### Your objective
Report how many lines in the material hold the word "return". No other content is required.

### Raw data
================================

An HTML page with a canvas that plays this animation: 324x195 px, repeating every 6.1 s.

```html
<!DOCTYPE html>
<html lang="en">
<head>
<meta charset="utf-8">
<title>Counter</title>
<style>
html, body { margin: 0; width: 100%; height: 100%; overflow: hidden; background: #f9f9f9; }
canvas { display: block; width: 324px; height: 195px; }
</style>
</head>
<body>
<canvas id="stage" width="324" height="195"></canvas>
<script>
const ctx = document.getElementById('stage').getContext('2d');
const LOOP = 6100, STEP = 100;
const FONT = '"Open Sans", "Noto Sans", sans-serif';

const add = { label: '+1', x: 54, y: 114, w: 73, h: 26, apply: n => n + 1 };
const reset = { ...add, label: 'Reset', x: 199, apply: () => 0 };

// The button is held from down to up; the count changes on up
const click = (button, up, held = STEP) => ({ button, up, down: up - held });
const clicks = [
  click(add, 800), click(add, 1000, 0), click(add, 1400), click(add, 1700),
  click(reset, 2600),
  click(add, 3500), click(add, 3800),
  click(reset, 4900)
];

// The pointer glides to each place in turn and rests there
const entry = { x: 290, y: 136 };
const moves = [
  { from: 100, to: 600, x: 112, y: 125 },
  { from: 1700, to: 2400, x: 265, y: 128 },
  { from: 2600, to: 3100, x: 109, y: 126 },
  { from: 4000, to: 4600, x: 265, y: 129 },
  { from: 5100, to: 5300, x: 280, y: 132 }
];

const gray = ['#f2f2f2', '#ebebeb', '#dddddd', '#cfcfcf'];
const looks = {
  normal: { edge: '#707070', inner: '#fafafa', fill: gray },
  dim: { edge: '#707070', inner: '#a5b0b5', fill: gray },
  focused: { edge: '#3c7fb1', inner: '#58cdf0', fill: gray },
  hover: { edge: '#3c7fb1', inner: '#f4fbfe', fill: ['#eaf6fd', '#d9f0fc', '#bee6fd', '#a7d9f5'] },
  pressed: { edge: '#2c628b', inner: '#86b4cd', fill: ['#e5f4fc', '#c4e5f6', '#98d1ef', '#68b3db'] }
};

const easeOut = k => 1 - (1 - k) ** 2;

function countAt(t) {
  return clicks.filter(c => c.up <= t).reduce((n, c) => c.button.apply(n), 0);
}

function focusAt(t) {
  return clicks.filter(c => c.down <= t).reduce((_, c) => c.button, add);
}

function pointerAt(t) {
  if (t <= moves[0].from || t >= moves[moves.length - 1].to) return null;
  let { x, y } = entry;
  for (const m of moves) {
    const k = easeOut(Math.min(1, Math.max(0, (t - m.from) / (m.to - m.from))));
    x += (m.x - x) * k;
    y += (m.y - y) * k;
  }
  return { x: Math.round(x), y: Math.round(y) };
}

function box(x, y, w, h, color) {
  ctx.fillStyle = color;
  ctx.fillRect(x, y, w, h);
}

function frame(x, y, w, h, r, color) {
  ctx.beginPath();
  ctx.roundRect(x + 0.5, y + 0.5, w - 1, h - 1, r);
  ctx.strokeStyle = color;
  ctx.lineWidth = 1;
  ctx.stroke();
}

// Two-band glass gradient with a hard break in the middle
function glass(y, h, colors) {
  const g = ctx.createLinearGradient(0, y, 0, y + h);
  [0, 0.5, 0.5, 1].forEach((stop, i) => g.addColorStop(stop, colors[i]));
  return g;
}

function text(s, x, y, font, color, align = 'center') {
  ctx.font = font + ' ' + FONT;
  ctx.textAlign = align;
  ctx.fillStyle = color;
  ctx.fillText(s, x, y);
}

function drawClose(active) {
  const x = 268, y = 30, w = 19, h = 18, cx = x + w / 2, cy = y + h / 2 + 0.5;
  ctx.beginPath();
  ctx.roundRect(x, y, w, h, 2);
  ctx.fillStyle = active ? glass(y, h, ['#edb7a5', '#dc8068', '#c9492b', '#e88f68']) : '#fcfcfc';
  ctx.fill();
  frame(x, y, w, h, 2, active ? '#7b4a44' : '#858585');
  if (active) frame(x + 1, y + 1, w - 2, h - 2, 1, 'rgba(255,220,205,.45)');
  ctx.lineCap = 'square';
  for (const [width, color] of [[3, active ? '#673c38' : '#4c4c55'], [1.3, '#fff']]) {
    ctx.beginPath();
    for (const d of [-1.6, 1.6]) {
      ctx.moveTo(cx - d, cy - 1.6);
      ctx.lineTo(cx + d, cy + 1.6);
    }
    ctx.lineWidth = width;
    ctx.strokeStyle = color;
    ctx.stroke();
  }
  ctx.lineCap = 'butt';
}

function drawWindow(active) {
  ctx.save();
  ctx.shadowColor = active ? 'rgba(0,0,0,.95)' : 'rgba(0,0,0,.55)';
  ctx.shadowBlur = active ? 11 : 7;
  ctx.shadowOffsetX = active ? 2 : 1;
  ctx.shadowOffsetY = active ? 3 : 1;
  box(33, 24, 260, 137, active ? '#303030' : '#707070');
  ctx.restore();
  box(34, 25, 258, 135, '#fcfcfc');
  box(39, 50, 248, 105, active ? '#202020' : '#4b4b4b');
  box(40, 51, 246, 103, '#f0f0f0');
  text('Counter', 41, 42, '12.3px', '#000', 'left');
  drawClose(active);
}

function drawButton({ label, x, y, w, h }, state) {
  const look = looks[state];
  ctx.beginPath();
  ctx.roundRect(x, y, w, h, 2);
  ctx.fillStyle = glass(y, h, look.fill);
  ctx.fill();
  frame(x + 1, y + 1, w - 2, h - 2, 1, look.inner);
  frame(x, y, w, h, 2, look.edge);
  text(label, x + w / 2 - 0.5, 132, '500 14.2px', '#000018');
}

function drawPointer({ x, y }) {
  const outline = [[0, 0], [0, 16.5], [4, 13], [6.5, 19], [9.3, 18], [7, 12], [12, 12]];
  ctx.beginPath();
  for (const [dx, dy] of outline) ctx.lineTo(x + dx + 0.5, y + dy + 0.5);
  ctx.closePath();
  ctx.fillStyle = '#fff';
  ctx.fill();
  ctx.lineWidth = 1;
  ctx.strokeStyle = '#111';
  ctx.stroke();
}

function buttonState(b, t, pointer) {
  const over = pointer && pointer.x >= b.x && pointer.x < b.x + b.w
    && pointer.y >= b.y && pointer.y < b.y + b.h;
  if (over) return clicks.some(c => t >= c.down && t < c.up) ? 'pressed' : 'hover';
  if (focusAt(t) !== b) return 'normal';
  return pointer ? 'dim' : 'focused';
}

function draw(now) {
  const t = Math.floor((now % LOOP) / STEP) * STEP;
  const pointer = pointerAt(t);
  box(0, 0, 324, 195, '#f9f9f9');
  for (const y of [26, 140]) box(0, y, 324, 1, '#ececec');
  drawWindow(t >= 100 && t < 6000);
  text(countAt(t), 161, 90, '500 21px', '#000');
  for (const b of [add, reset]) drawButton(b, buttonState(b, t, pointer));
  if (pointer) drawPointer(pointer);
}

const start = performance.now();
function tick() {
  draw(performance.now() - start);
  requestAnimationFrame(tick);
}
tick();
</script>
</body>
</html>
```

================================

### Task solution
8